• **DESCRIPTION OF THE TASK**:
Return every record below exactly as written, but leave out the pictures.
ENTRIES SHOWN section start
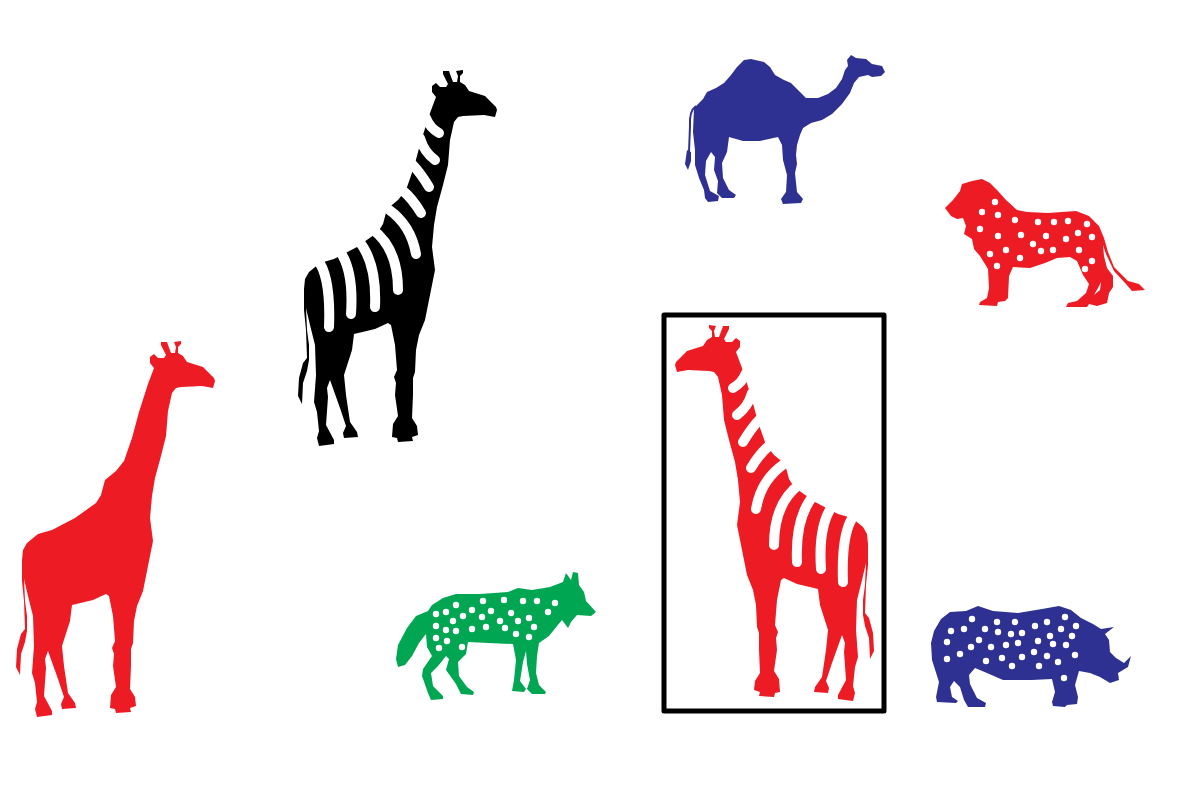
<!DOCTYPE html>
<html lang="en">
<head>
<meta charset="utf-8">
<title>Animals with stripes and spots</title>
<style>
:root { --paper: #ffffff; --ink: #000000; --red: #ed1c24; --blue: #2e3192; --green: #00a651; }
html, body { margin: 0; background: var(--paper); overflow: hidden; }
.board { display: block; width: 1200px; height: 800px; }
.black { fill: var(--ink); }
.red { fill: var(--red); }
.blue { fill: var(--blue); }
.green { fill: var(--green); }
.stripes { fill: none; stroke: var(--paper); stroke-width: 10; stroke-linecap: round; }
.spots { fill: none; stroke: var(--paper); stroke-width: 6.4; stroke-linecap: round; }
.frame { fill: none; stroke: var(--ink); stroke-width: 5; stroke-linejoin: round; }
.thin-tail { fill: none; stroke: var(--blue); stroke-width: 2; }
</style>
</head>
<body>
<svg class="board" viewBox="0 0 1200 800" role="img" aria-label="Coloured animal silhouettes, plain, striped and spotted, with a striped red giraffe in a frame">
  <defs>
    <path id="giraffe" d="M304 310L304 289L305 279L309 272L320 263L334 259L357 247L378 232L383 224L387 209L398 200L406 190L414 167L421 141L430 113L436 97L432 92L432 86L436 83L440 87L446 87L448 84L443 74L443 71L449 71L450 74L453 82L457 82L458 76L456 71L463 70L463 73L460 76L460 82L465 85L469 91L485 96L496 107L497 110L495 117L484 115L463 116L458 117L454 122L450 140L448 165L443 185L437 207L434 225L432 247L435 270L431 290L428 305L425 320L419 335L416 350L415 372L413 378L413 395L412 418L417 426L418 435L412 437L413 441L398 442L397 438L392 437L393 424L398 416L395 395L396 383L394 377L397 370L395 345L391 325L388 323L375 329L354 334L352 350L344 375L346 395L350 422L357 432L358 437L344 438L343 433L346 426L340 408L330 380L327 388L328 397L326 425L334 440L334 444L319 446L317 438L319 431L317 412L314 402L316 375L315 345L310 325L306 308L307 330L309 345L309 360L307 371L303 383L302 404L298 396L299 378L303 363L307 358L306 330Z"/>
    <g id="giraffe-stripes" class="stripes">
      <path d="M426 118Q430 128 439 133"/>
      <path d="M420 138Q424 152 435 160"/>
      <path d="M411 163Q420 172 429 187"/>
      <path d="M402 190Q412 198 421 213"/>
      <path d="M388 209Q411 225 416 254"/>
      <path d="M372 229Q398 248 398 290"/>
      <path d="M358 240Q377 262 375 307"/>
      <path d="M339 250Q354 270 351 314"/>
      <path d="M317 259Q331 276 329 327"/>
    </g>
  </defs>

  <use id="plain-giraffe" href="#giraffe" class="red" transform="translate(-282 271)"/>

  <g id="striped-black-giraffe">
    <use href="#giraffe" class="black"/>
    <use href="#giraffe-stripes"/>
  </g>

  <g id="framed-giraffe">
    <g transform="translate(1172 255) scale(-1 1)">
      <use href="#giraffe" class="red"/>
      <use href="#giraffe-stripes"/>
    </g>
    <rect class="frame" x="664" y="315" width="220" height="396"/>
  </g>

  <g id="camel">
    <path class="blue" d="M694 108L703 99L707 92L716 88L724 83L731 75L737 67L744 60L751 59L764 62L770 67L775 75L784 80L791 83L800 92L806 98L818 98L828 94L836 88L842 79L845 70L848 66L847 60L851 55L856 58L866 59L872 64L882 66L885 72L881 76L872 77L868 75L859 77L854 83L850 93L842 104L832 114L822 120L811 123L803 128L800 135L797 145L796 155L797 164L795 173L797 192L803 199L801 203L783 204L781 199L786 192L787 175L783 160L782 145L778 137L760 141L743 141L729 137L727 152L722 163L723 178L729 190L736 195L734 198L722 198L717 193L718 181L714 170L715 157L711 152L706 161L705 175L710 191L719 196L718 201L708 202L705 198L704 190L699 178L695 165L695 150L693 132Z"/>
    <path class="thin-tail" d="M696 106Q689 111 690 126L689 152"/>
    <path class="blue" d="M687 150L691 152L691 161L688 170L685 164Z"/>
  </g>

  <g id="spotted-lion">
    <path class="red" d="M945 208L953 200L960 191L962 184L972 181L982 179L990 183L997 190L1006 200L1017 210L1027 212L1048 213L1076 211L1089 216L1099 226L1104 238L1108 252L1114 267L1128 281L1139 284L1145 290L1132 291L1126 284L1114 271L1106 254L1103 245L1104 256L1107 268L1113 276L1113 287L1109 293L1107 303L1097 306L1089 304L1087 307L1066 307L1068 303L1077 301L1086 293L1089 284L1083 275L1077 261L1070 257L1057 258L1045 263L1030 268L1013 267L1009 276L1008 298L1005 301L998 302L997 306L979 305L980 302L987 298L989 288L988 269L980 256L974 249L972 239L964 234L966 226L963 218L957 219L951 216Z"/>
    <path fill="#fff" d="M1101 282L1100 290L1094 295L1098 288Z"/>
    <path class="spots" d="M995 202h0M982 212h0M998 215h0M980 229h0M998 236h0M1015 220h0M1038 222h0M1054 222h0M1068 221h0M1087 224h0M1021 235h0M1046 236h0M1066 239h0M1078 233h0M1092 237h0M1006 250h0M990 254h0M997 266h0M1020 258h0M1033 244h0M1041 251h0M1053 250h0M1079 250h0M1092 261h0M1085 269h0"/>
  </g>

  <g id="spotted-wolf">
    <path class="green" d="M428 611L432 605L443 598L456 594L480 594L508 592L518 588L532 590L550 587L563 582L566 573L571 580L573 572L578 573L579 585L584 592L586 601L596 612L591 616L577 615L571 622L568 628L562 620L557 626L549 636L539 643L537 656L536 673L539 685L546 692L545 694L532 694L527 689L530 680L527 664L526 651L523 662L520 681L526 689L524 692L512 691L514 680L516 660L513 644L489 643L468 642L466 654L458 662L459 676L467 687L474 692L473 695L461 694L456 684L446 670L449 659L446 656L438 666L431 673L433 686L443 696L443 699L431 700L428 693L422 676L423 669L432 656L427 647L426 634L419 643L412 656L405 665L398 667L396 659L398 645L407 628L416 616Z"/>
    <path class="spots" d="M436 614h0M446 612h0M456 605h0M483 601h0M504 600h0M523 601h0M537 601h0M555 603h0M472 610h0M491 611h0M511 613h0M529 618h0M548 612h0M436 626h0M453 621h0M463 616h0M482 617h0M500 621h0M518 621h0M436 638h0M446 630h0M456 631h0M472 629h0M486 627h0M505 628h0M516 634h0M529 637h0M534 627h0M447 641h0M439 648h0M462 647h0"/>
  </g>

  <g id="spotted-rhino">
    <path class="blue" d="M931 643L934 631L941 619L950 612L966 611L978 606L993 611L1018 613L1042 609L1059 606L1071 610L1081 618L1093 624L1101 629L1114 627L1105 634L1109 640L1110 652L1116 658L1113 653L1116 658L1124 663L1131 656L1128 667L1118 673L1119 680L1110 683L1100 677L1090 673L1079 671L1075 685L1078 697L1077 704L1067 705L1065 707L1053 706L1052 702L1055 692L1052 679L1032 680L1003 680L987 673L975 668L969 675L970 684L977 698L986 703L985 707L968 707L964 700L960 687L954 681L950 687L952 697L958 701L956 703L937 702L936 697L939 682L932 660Z"/>
    <path class="spots" d="M951 631h0M972 619h0M964 629h0M947 642h0M947 659h0M960 654h0M971 647h0M979 640h0M985 629h0M997 622h0M998 632h0M1015 622h0M1011 634h0M1022 633h0M1035 626h0M1047 622h0M1065 617h0M1076 626h0M1061 629h0M1072 636h0M1050 636h0M1038 641h0M1053 644h0M1066 645h0M1075 655h0M1006 645h0M1018 643h0M991 647h0M986 661h0M1002 658h0M1012 666h0M1022 657h0M1034 652h0M1039 666h0M1047 656h0M1058 662h0M1064 678h0"/>
  </g>
</svg>
</body>
</html>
ENTRIES SHOWN section end
• **REPLY**:
<!DOCTYPE html>
<html lang="en">
<head>
<meta charset="utf-8">
<title>Animals with stripes and spots</title>
<style>
:root { --paper: #ffffff; --ink: #000000; --red: #ed1c24; --blue: #2e3192; --green: #00a651; }
html, body { margin: 0; background: var(--paper); overflow: hidden; }
.board { display: block; width: 1200px; height: 800px; }
.black { fill: var(--ink); }
.red { fill: var(--red); }
.blue { fill: var(--blue); }
.green { fill: var(--green); }
.stripes { fill: none; stroke: var(--paper); stroke-width: 10; stroke-linecap: round; }
.spots { fill: none; stroke: var(--paper); stroke-width: 6.4; stroke-linecap: round; }
.frame { fill: none; stroke: var(--ink); stroke-width: 5; stroke-linejoin: round; }
.thin-tail { fill: none; stroke: var(--blue); stroke-width: 2; }
</style>
</head>
<body>
<svg class="board" viewBox="0 0 1200 800" role="img" aria-label="Coloured animal silhouettes, plain, striped and spotted, with a striped red giraffe in a frame">
  <defs>
    <path id="giraffe" d="M304 310L304 289L305 279L309 272L320 263L334 259L357 247L378 232L383 224L387 209L398 200L406 190L414 167L421 141L430 113L436 97L432 92L432 86L436 83L440 87L446 87L448 84L443 74L443 71L449 71L450 74L453 82L457 82L458 76L456 71L463 70L463 73L460 76L460 82L465 85L469 91L485 96L496 107L497 110L495 117L484 115L463 116L458 117L454 122L450 140L448 165L443 185L437 207L434 225L432 247L435 270L431 290L428 305L425 320L419 335L416 350L415 372L413 378L413 395L412 418L417 426L418 435L412 437L413 441L398 442L397 438L392 437L393 424L398 416L395 395L396 383L394 377L397 370L395 345L391 325L388 323L375 329L354 334L352 350L344 375L346 395L350 422L357 432L358 437L344 438L343 433L346 426L340 408L330 380L327 388L328 397L326 425L334 440L334 444L319 446L317 438L319 431L317 412L314 402L316 375L315 345L310 325L306 308L307 330L309 345L309 360L307 371L303 383L302 404L298 396L299 378L303 363L307 358L306 330Z"/>
    <g id="giraffe-stripes" class="stripes">
      <path d="M426 118Q430 128 439 133"/>
      <path d="M420 138Q424 152 435 160"/>
      <path d="M411 163Q420 172 429 187"/>
      <path d="M402 190Q412 198 421 213"/>
      <path d="M388 209Q411 225 416 254"/>
      <path d="M372 229Q398 248 398 290"/>
      <path d="M358 240Q377 262 375 307"/>
      <path d="M339 250Q354 270 351 314"/>
      <path d="M317 259Q331 276 329 327"/>
    </g>
  </defs>

  <use id="plain-giraffe" href="#giraffe" class="red" transform="translate(-282 271)"/>

  <g id="striped-black-giraffe">
    <use href="#giraffe" class="black"/>
    <use href="#giraffe-stripes"/>
  </g>

  <g id="framed-giraffe">
    <g transform="translate(1172 255) scale(-1 1)">
      <use href="#giraffe" class="red"/>
      <use href="#giraffe-stripes"/>
    </g>
    <rect class="frame" x="664" y="315" width="220" height="396"/>
  </g>

  <g id="camel">
    <path class="blue" d="M694 108L703 99L707 92L716 88L724 83L731 75L737 67L744 60L751 59L764 62L770 67L775 75L784 80L791 83L800 92L806 98L818 98L828 94L836 88L842 79L845 70L848 66L847 60L851 55L856 58L866 59L872 64L882 66L885 72L881 76L872 77L868 75L859 77L854 83L850 93L842 104L832 114L822 120L811 123L803 128L800 135L797 145L796 155L797 164L795 173L797 192L803 199L801 203L783 204L781 199L786 192L787 175L783 160L782 145L778 137L760 141L743 141L729 137L727 152L722 163L723 178L729 190L736 195L734 198L722 198L717 193L718 181L714 170L715 157L711 152L706 161L705 175L710 191L719 196L718 201L708 202L705 198L704 190L699 178L695 165L695 150L693 132Z"/>
    <path class="thin-tail" d="M696 106Q689 111 690 126L689 152"/>
    <path class="blue" d="M687 150L691 152L691 161L688 170L685 164Z"/>
  </g>

  <g id="spotted-lion">
    <path class="red" d="M945 208L953 200L960 191L962 184L972 181L982 179L990 183L997 190L1006 200L1017 210L1027 212L1048 213L1076 211L1089 216L1099 226L1104 238L1108 252L1114 267L1128 281L1139 284L1145 290L1132 291L1126 284L1114 271L1106 254L1103 245L1104 256L1107 268L1113 276L1113 287L1109 293L1107 303L1097 306L1089 304L1087 307L1066 307L1068 303L1077 301L1086 293L1089 284L1083 275L1077 261L1070 257L1057 258L1045 263L1030 268L1013 267L1009 276L1008 298L1005 301L998 302L997 306L979 305L980 302L987 298L989 288L988 269L980 256L974 249L972 239L964 234L966 226L963 218L957 219L951 216Z"/>
    <path fill="#fff" d="M1101 282L1100 290L1094 295L1098 288Z"/>
    <path class="spots" d="M995 202h0M982 212h0M998 215h0M980 229h0M998 236h0M1015 220h0M1038 222h0M1054 222h0M1068 221h0M1087 224h0M1021 235h0M1046 236h0M1066 239h0M1078 233h0M1092 237h0M1006 250h0M990 254h0M997 266h0M1020 258h0M1033 244h0M1041 251h0M1053 250h0M1079 250h0M1092 261h0M1085 269h0"/>
  </g>

  <g id="spotted-wolf">
    <path class="green" d="M428 611L432 605L443 598L456 594L480 594L508 592L518 588L532 590L550 587L563 582L566 573L571 580L573 572L578 573L579 585L584 592L586 601L596 612L591 616L577 615L571 622L568 628L562 620L557 626L549 636L539 643L537 656L536 673L539 685L546 692L545 694L532 694L527 689L530 680L527 664L526 651L523 662L520 681L526 689L524 692L512 691L514 680L516 660L513 644L489 643L468 642L466 654L458 662L459 676L467 687L474 692L473 695L461 694L456 684L446 670L449 659L446 656L438 666L431 673L433 686L443 696L443 699L431 700L428 693L422 676L423 669L432 656L427 647L426 634L419 643L412 656L405 665L398 667L396 659L398 645L407 628L416 616Z"/>
    <path class="spots" d="M436 614h0M446 612h0M456 605h0M483 601h0M504 600h0M523 601h0M537 601h0M555 603h0M472 610h0M491 611h0M511 613h0M529 618h0M548 612h0M436 626h0M453 621h0M463 616h0M482 617h0M500 621h0M518 621h0M436 638h0M446 630h0M456 631h0M472 629h0M486 627h0M505 628h0M516 634h0M529 637h0M534 627h0M447 641h0M439 648h0M462 647h0"/>
  </g>

  <g id="spotted-rhino">
    <path class="blue" d="M931 643L934 631L941 619L950 612L966 611L978 606L993 611L1018 613L1042 609L1059 606L1071 610L1081 618L1093 624L1101 629L1114 627L1105 634L1109 640L1110 652L1116 658L1113 653L1116 658L1124 663L1131 656L1128 667L1118 673L1119 680L1110 683L1100 677L1090 673L1079 671L1075 685L1078 697L1077 704L1067 705L1065 707L1053 706L1052 702L1055 692L1052 679L1032 680L1003 680L987 673L975 668L969 675L970 684L977 698L986 703L985 707L968 707L964 700L960 687L954 681L950 687L952 697L958 701L956 703L937 702L936 697L939 682L932 660Z"/>
    <path class="spots" d="M951 631h0M972 619h0M964 629h0M947 642h0M947 659h0M960 654h0M971 647h0M979 640h0M985 629h0M997 622h0M998 632h0M1015 622h0M1011 634h0M1022 633h0M1035 626h0M1047 622h0M1065 617h0M1076 626h0M1061 629h0M1072 636h0M1050 636h0M1038 641h0M1053 644h0M1066 645h0M1075 655h0M1006 645h0M1018 643h0M991 647h0M986 661h0M1002 658h0M1012 666h0M1022 657h0M1034 652h0M1039 666h0M1047 656h0M1058 662h0M1064 678h0"/>
  </g>
</svg>
</body>
</html>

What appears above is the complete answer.